**TO DO**
The expected response is a copy of every line in the entries below that includes the word "href".

[Records excerpted from a collection]
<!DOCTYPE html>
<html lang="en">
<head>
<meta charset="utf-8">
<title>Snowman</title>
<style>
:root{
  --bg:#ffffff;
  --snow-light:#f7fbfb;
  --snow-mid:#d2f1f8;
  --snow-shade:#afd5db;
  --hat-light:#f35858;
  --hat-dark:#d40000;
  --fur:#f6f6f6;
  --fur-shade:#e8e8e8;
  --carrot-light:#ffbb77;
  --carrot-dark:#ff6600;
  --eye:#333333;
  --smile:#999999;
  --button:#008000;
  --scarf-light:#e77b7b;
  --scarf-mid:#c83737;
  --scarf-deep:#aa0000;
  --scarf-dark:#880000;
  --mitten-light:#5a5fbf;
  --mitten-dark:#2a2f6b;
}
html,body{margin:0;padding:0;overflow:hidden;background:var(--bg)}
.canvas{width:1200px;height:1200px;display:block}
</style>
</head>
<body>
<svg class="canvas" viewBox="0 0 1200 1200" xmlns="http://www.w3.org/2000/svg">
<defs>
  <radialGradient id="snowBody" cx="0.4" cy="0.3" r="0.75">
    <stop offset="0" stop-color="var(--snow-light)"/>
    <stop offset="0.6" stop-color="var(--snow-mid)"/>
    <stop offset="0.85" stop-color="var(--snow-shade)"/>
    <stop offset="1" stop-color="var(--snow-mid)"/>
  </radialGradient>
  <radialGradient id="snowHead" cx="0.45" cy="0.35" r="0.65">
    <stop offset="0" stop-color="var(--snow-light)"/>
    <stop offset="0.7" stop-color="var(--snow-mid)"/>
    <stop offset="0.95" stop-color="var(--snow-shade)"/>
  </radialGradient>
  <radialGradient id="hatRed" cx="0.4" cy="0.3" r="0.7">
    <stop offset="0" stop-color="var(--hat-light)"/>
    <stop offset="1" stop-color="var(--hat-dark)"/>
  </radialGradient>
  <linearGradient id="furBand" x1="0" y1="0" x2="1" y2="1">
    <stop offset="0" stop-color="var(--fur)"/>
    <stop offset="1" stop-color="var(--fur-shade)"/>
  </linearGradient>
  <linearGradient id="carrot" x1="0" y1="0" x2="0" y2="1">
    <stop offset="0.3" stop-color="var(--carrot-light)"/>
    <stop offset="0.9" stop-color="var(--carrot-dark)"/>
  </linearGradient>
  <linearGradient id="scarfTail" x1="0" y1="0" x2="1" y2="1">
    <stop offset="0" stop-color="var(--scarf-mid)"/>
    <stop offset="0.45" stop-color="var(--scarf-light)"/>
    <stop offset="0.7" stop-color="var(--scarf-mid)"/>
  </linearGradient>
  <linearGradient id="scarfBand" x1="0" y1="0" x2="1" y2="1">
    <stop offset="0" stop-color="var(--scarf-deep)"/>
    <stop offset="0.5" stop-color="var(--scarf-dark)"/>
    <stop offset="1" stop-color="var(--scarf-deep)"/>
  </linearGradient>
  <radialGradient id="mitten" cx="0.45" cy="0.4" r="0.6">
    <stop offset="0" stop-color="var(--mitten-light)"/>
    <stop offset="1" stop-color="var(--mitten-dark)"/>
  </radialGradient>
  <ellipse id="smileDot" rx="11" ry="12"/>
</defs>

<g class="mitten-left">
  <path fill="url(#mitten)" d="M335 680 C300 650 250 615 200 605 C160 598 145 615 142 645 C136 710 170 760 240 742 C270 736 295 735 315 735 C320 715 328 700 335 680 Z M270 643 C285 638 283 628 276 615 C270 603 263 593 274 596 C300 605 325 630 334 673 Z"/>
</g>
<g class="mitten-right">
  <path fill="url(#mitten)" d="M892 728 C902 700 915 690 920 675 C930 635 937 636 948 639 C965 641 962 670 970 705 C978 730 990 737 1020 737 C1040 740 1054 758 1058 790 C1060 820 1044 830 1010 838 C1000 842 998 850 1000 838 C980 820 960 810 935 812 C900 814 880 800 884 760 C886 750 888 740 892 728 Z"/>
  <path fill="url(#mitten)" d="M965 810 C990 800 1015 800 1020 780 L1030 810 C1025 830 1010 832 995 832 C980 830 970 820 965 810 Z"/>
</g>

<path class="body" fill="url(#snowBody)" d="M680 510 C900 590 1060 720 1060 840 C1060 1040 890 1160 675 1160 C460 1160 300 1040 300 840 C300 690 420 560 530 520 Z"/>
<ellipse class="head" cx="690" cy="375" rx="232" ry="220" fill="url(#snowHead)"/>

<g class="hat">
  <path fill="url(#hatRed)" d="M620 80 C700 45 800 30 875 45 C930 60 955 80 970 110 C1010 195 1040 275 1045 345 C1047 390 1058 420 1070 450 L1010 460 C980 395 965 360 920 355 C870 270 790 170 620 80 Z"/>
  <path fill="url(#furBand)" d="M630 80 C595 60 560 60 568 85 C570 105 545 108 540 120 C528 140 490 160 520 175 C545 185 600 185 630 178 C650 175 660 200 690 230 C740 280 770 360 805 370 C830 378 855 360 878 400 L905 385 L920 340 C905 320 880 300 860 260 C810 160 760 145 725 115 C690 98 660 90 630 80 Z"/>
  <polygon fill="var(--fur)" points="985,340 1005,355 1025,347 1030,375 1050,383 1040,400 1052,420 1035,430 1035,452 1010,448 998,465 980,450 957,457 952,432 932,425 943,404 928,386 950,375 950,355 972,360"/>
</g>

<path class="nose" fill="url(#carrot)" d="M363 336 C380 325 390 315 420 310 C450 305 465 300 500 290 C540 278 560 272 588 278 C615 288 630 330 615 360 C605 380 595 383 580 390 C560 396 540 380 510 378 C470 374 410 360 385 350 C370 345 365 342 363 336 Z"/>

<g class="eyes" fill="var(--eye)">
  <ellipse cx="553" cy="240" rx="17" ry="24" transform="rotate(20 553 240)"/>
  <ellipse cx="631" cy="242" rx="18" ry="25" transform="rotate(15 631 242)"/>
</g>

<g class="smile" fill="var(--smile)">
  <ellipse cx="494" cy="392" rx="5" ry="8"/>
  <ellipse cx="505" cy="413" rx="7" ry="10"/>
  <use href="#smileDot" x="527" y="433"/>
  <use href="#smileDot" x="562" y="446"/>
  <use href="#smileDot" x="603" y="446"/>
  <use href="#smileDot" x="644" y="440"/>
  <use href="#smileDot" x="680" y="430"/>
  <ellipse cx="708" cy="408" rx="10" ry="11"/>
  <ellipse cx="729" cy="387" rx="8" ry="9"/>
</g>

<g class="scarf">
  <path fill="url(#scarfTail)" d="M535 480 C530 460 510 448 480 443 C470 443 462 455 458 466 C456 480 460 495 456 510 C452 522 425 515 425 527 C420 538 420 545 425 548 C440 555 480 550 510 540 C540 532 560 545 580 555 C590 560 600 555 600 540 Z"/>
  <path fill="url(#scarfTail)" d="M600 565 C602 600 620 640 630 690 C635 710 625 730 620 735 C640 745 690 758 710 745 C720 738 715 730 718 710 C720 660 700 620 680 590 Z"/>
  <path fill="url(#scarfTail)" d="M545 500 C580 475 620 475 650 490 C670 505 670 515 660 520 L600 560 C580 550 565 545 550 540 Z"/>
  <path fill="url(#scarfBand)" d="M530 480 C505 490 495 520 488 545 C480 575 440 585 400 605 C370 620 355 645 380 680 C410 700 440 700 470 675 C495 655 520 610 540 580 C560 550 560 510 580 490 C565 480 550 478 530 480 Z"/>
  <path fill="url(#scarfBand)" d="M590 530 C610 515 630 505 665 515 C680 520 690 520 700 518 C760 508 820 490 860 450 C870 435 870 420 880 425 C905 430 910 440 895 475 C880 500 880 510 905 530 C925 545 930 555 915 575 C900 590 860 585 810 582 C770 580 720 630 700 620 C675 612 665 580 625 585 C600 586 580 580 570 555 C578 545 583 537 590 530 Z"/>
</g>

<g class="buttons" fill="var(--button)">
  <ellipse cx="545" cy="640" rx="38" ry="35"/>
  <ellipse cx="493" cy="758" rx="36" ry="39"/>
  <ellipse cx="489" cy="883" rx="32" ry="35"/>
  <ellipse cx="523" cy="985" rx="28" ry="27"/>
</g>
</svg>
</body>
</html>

**RESULT FOR THIS TASK**
  <use href="#smileDot" x="527" y="433"/>
  <use href="#smileDot" x="562" y="446"/>
  <use href="#smileDot" x="603" y="446"/>
  <use href="#smileDot" x="644" y="440"/>
  <use href="#smileDot" x="680" y="430"/>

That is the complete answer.